Data shown
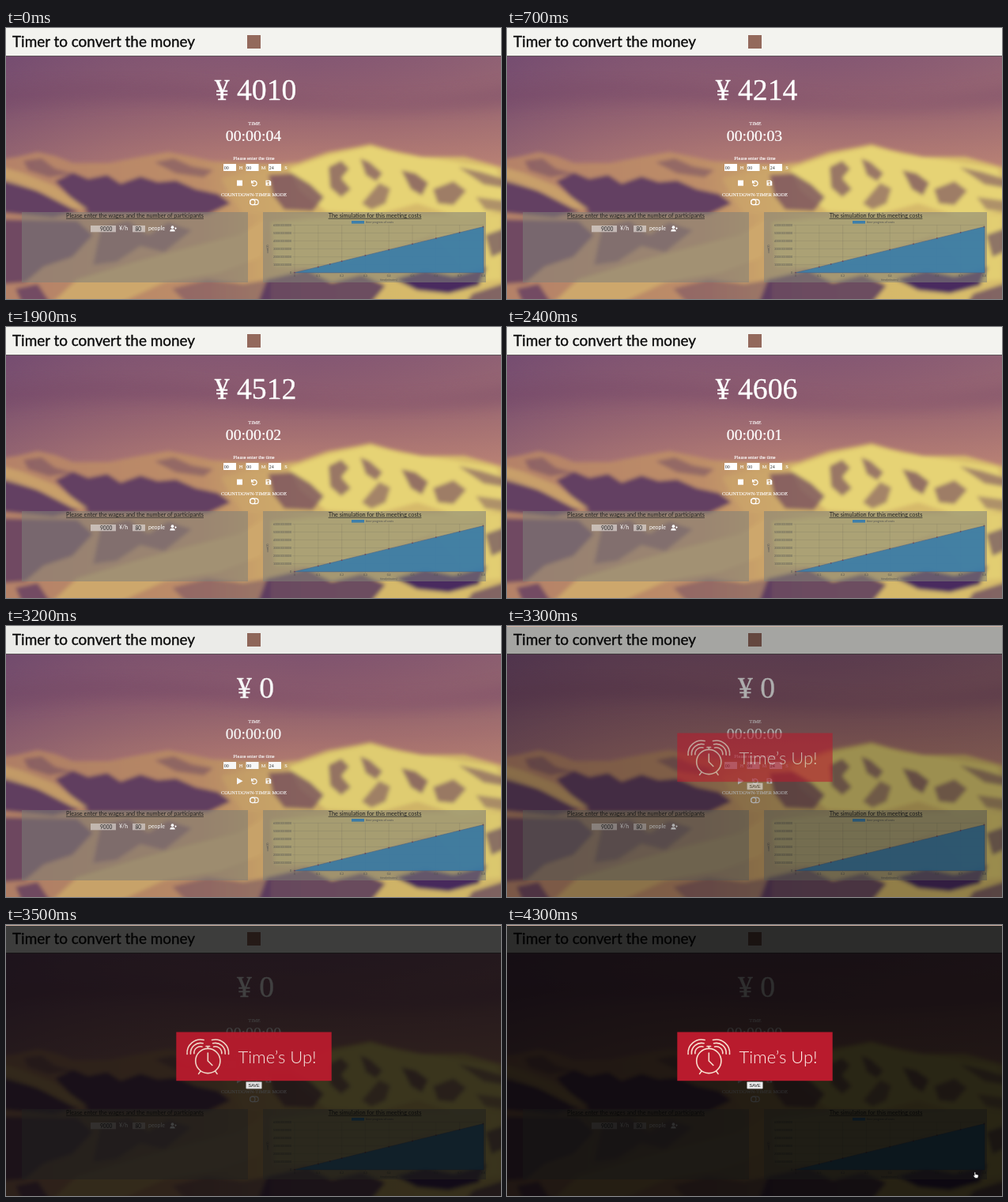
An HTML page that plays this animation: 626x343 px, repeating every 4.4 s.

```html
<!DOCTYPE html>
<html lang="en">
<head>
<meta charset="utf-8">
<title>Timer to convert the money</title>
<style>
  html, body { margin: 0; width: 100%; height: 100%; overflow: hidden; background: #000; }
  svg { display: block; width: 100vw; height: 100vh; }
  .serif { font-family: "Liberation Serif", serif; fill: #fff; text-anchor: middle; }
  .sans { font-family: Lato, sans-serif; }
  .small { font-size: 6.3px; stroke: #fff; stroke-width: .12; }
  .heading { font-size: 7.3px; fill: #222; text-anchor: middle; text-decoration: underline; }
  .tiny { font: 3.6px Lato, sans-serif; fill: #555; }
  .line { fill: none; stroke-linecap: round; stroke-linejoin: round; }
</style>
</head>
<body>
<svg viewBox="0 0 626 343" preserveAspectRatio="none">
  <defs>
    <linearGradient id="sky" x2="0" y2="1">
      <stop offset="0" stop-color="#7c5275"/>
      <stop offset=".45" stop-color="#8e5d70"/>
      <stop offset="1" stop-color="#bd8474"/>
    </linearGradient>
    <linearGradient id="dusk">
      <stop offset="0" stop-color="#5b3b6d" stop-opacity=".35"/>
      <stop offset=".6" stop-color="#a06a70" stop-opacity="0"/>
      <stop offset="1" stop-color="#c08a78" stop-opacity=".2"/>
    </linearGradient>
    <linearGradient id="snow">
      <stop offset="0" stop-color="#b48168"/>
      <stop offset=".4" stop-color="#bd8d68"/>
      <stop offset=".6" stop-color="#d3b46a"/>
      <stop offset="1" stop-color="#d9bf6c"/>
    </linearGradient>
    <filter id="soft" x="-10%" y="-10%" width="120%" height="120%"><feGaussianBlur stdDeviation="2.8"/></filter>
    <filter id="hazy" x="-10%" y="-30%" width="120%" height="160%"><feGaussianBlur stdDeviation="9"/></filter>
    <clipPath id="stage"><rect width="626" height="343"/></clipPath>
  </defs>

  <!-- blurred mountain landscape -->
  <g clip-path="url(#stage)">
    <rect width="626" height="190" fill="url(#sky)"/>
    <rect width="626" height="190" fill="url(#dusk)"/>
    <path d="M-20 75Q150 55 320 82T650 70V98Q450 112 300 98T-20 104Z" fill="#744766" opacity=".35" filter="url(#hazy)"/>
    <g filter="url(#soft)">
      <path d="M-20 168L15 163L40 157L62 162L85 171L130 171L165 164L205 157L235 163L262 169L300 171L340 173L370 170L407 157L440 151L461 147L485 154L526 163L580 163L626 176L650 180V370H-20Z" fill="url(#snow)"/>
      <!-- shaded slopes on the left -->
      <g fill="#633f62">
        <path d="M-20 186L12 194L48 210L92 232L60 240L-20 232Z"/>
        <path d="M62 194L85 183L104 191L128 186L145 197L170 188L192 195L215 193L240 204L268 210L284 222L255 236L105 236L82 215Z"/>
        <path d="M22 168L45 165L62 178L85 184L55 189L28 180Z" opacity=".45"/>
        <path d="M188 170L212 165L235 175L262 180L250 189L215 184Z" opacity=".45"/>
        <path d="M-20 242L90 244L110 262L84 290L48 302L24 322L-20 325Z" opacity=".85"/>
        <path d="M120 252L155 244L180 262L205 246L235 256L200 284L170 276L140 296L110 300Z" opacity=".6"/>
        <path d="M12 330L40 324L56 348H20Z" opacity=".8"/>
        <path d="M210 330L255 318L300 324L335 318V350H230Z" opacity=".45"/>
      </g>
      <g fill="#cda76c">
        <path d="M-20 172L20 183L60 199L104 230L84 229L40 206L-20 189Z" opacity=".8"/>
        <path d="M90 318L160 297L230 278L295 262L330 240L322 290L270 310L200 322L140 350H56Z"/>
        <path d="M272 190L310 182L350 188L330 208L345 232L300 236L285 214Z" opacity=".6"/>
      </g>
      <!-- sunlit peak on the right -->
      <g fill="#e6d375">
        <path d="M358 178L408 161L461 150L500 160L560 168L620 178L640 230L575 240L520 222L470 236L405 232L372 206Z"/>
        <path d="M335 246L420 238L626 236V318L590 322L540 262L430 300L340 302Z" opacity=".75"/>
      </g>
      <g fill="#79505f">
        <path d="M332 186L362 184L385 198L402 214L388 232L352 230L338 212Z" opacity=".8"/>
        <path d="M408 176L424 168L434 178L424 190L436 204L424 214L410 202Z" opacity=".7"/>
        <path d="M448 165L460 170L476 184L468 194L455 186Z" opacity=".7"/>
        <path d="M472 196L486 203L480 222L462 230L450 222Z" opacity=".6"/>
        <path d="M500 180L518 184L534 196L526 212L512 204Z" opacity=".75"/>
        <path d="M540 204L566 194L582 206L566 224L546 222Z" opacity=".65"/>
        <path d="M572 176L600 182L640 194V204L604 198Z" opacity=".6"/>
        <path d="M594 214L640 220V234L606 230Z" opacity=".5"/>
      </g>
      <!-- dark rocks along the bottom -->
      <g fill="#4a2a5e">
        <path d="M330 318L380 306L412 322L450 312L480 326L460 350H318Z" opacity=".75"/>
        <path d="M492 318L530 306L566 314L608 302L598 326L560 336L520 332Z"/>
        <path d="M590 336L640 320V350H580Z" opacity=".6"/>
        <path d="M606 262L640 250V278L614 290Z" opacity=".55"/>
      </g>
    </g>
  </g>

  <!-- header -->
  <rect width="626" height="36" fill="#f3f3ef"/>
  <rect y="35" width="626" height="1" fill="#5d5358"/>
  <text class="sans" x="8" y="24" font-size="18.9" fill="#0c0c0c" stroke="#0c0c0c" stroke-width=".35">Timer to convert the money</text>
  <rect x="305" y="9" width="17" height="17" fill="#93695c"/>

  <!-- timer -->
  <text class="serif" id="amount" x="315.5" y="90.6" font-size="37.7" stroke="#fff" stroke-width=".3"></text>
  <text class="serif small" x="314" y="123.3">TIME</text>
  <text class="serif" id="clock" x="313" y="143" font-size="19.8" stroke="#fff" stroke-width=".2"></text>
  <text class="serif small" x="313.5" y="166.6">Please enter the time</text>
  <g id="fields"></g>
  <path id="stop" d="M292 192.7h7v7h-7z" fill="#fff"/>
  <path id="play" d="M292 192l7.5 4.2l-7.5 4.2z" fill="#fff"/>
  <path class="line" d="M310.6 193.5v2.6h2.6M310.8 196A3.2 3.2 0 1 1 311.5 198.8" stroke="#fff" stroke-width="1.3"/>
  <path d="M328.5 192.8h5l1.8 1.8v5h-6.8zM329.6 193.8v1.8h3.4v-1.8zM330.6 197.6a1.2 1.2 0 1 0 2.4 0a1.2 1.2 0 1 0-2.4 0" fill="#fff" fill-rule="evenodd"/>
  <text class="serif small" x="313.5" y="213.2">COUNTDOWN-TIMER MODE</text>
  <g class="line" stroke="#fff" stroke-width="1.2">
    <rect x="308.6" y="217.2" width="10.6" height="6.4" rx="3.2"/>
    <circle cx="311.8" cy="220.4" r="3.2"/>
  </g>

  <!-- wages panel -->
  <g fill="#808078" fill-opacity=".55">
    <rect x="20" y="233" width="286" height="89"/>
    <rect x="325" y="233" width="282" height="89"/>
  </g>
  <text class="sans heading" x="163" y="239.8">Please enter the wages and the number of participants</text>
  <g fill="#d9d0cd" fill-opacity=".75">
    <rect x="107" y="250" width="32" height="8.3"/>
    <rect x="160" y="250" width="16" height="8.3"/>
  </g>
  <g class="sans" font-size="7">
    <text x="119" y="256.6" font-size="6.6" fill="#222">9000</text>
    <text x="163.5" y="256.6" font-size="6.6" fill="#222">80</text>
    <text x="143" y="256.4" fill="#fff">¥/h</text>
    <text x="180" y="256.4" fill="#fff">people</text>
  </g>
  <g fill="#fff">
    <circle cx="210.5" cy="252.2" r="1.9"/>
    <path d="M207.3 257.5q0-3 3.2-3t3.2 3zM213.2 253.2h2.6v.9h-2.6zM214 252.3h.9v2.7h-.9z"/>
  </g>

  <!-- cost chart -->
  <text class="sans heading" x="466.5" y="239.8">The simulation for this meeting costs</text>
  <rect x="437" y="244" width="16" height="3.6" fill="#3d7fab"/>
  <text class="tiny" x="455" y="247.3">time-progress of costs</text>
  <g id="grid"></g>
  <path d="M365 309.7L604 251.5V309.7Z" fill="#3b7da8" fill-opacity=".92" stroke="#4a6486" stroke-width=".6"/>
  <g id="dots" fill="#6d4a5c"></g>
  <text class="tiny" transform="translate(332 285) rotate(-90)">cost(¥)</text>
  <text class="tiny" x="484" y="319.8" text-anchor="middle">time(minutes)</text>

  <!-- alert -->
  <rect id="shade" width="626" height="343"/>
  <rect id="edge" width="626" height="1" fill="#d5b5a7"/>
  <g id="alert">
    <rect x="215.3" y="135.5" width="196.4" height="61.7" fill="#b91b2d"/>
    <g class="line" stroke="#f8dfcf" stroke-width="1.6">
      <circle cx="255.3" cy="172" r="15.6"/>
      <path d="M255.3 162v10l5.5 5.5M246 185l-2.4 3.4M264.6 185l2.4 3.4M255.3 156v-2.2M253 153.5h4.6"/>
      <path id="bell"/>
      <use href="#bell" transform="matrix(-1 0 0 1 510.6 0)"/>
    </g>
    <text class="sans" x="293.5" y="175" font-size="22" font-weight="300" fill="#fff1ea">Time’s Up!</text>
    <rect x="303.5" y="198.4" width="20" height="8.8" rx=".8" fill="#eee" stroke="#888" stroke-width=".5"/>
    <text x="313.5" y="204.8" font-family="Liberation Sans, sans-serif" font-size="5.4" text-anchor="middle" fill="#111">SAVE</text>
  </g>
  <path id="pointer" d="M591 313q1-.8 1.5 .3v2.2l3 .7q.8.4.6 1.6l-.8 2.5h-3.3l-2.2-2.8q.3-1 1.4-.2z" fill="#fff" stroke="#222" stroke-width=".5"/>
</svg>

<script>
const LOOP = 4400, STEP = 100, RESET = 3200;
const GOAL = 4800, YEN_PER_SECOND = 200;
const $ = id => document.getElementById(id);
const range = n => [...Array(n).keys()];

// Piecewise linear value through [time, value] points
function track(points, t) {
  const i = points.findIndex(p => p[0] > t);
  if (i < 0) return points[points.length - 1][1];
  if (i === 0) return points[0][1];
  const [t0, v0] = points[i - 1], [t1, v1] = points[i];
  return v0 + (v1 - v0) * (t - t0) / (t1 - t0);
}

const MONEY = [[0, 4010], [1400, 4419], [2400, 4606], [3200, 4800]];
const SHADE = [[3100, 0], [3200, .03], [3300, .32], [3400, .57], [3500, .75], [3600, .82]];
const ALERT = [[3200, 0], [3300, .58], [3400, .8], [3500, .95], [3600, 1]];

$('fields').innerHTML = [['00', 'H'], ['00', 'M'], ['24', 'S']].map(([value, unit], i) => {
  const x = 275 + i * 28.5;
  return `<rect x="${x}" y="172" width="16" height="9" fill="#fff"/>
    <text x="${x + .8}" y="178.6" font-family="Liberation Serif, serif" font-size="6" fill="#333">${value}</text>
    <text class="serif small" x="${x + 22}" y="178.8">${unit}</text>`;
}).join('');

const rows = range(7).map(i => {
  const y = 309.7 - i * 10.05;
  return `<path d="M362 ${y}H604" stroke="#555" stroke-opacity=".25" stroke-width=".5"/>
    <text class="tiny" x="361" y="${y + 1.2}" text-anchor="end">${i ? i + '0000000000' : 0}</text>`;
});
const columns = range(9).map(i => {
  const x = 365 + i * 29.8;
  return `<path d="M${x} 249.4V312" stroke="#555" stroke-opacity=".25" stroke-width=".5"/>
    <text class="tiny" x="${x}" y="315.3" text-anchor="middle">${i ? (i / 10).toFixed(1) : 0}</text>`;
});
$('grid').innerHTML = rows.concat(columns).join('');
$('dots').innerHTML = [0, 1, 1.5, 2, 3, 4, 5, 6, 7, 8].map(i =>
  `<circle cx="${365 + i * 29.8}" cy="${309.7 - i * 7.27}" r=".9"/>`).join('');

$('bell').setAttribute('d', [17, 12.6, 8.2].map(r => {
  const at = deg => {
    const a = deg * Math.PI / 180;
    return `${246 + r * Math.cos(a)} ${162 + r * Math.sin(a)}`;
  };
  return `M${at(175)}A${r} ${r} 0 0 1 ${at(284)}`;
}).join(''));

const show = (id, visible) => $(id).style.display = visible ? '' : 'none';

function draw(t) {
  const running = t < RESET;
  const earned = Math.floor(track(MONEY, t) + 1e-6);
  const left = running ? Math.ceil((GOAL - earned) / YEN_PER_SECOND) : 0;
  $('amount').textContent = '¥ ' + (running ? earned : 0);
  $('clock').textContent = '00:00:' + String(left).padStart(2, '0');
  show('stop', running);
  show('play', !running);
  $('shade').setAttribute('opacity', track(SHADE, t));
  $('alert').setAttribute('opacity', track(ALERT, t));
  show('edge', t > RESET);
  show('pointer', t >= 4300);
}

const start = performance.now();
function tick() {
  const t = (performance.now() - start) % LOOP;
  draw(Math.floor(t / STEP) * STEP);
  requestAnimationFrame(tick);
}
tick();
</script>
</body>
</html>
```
...
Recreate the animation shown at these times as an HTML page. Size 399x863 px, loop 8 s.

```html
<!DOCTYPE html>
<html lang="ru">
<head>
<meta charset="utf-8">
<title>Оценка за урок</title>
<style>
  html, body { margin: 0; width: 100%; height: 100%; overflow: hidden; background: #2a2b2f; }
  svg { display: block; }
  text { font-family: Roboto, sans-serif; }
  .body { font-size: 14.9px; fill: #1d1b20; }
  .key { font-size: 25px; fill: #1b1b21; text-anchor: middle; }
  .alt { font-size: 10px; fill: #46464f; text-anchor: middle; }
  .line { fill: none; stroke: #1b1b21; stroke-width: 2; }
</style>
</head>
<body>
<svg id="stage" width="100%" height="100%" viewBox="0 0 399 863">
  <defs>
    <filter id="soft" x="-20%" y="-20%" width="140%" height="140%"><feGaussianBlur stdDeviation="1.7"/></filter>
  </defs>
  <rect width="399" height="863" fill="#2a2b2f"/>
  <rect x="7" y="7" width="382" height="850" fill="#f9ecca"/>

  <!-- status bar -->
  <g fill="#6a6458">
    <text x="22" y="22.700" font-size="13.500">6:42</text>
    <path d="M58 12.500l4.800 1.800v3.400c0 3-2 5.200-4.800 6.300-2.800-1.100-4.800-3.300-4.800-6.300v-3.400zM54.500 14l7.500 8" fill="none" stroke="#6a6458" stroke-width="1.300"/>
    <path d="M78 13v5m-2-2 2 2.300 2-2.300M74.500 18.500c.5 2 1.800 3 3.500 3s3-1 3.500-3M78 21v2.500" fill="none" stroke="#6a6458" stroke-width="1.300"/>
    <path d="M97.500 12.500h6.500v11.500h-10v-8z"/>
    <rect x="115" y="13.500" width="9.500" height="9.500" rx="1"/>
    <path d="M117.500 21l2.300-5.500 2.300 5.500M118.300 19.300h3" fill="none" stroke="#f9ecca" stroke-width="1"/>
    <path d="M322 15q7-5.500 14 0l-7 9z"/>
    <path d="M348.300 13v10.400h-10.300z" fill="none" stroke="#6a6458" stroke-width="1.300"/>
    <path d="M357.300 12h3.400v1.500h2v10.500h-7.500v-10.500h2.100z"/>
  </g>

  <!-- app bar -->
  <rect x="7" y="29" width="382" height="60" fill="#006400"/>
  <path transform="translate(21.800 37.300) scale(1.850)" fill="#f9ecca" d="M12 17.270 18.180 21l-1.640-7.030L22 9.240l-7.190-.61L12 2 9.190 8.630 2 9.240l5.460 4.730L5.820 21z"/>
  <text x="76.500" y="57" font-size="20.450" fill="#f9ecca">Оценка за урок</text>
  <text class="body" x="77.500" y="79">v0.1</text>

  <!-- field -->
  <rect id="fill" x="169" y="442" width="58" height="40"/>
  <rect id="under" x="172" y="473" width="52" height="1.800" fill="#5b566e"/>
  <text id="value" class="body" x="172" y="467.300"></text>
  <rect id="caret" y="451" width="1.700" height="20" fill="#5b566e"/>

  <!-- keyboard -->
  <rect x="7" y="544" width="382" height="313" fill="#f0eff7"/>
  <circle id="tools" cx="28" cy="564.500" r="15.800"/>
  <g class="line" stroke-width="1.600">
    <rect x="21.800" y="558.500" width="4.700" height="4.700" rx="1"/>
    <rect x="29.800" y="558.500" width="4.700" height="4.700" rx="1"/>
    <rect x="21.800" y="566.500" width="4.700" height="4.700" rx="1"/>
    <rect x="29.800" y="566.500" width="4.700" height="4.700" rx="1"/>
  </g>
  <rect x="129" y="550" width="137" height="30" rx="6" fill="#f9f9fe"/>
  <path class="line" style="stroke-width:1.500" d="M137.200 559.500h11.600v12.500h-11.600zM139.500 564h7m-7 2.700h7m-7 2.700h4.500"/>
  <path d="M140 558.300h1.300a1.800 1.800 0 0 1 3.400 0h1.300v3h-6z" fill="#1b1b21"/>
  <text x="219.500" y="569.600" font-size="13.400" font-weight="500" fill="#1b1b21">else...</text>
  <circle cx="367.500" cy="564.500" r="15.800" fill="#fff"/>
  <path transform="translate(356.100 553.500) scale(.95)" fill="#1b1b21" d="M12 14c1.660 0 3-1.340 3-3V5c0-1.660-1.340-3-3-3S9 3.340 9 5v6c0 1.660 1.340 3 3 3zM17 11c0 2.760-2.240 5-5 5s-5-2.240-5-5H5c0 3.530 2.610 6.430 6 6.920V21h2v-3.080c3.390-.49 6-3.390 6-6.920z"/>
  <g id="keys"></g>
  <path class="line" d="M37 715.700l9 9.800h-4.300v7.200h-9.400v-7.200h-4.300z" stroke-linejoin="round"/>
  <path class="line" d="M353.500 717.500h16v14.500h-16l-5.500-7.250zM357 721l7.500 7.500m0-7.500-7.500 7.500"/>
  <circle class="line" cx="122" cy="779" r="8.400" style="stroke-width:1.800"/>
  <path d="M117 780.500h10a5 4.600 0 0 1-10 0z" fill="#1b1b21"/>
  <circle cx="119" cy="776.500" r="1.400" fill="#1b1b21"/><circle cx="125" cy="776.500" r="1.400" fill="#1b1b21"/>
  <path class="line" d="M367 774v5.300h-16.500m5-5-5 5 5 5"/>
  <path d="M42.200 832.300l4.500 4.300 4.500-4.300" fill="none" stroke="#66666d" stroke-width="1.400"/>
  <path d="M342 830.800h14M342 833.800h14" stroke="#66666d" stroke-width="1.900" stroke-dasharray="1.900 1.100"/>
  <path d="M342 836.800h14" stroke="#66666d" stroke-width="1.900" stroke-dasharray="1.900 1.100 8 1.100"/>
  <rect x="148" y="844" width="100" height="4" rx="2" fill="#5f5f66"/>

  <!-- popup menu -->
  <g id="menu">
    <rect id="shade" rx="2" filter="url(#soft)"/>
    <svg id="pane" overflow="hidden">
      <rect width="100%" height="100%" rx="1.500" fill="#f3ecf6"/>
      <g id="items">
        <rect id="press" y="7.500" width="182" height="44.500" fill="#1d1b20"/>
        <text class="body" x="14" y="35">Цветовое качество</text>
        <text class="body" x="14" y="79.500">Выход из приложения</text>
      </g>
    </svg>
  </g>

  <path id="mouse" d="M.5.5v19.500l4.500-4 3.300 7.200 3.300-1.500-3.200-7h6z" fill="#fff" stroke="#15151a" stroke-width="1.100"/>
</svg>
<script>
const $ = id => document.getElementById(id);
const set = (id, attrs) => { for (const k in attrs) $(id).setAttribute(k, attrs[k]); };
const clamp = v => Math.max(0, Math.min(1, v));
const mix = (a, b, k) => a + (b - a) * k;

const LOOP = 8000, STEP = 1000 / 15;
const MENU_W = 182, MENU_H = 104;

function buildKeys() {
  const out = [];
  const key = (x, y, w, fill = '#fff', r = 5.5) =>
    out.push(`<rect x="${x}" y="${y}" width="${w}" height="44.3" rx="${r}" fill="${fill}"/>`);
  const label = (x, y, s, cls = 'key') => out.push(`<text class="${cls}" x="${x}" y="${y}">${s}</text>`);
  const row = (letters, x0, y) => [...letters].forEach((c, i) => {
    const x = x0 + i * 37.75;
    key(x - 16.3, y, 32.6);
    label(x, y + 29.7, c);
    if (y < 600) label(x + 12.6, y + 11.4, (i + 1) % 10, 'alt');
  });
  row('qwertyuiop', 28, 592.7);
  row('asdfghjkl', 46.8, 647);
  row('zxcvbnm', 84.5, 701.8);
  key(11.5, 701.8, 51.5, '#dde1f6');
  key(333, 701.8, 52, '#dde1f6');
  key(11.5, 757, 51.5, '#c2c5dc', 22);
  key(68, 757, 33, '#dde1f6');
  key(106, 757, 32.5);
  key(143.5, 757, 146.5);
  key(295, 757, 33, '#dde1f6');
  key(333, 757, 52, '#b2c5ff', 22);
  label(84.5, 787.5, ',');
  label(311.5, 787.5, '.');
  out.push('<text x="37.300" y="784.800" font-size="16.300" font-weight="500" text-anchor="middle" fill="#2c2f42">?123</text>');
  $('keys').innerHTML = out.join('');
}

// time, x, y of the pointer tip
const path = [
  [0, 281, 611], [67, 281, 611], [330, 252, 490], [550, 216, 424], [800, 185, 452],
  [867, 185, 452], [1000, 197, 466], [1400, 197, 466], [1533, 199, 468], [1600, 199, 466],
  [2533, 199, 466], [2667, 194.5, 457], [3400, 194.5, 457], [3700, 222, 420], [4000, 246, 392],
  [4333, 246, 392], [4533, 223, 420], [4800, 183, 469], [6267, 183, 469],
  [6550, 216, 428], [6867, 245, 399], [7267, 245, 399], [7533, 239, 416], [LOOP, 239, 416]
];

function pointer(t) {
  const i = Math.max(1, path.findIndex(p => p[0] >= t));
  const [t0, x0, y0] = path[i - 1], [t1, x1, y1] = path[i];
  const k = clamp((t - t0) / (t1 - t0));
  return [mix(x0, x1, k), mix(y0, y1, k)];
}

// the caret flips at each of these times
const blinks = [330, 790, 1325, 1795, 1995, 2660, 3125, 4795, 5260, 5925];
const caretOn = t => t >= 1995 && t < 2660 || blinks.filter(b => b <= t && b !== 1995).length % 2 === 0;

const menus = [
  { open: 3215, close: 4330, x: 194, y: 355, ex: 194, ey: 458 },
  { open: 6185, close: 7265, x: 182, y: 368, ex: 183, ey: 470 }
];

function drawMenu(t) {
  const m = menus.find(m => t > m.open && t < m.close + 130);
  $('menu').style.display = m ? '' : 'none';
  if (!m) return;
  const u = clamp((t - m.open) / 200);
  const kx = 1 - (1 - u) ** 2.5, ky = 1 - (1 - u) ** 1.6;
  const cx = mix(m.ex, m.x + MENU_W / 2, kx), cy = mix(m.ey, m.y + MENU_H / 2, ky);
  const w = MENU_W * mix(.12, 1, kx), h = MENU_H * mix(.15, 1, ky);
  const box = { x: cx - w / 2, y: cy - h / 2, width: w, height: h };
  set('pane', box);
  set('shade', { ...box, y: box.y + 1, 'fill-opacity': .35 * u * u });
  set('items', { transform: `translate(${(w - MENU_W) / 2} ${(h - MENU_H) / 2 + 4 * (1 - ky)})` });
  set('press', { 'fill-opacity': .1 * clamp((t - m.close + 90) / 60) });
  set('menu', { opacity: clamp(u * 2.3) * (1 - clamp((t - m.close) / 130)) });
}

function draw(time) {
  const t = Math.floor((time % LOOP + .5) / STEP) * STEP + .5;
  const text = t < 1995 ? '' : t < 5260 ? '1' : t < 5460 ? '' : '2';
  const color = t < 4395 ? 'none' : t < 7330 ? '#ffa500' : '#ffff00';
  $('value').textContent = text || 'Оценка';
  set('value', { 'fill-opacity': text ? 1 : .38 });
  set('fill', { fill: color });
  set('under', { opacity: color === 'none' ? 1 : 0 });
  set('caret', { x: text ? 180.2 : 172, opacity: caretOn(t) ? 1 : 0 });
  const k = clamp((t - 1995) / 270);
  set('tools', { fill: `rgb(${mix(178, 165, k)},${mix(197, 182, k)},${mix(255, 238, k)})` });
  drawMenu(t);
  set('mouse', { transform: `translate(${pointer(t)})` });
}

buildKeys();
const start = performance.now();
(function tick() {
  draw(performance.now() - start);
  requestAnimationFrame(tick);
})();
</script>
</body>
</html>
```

Work instructions
Your reply should be only the count of lines in the entries above that contain the word "middle".

Written answer
8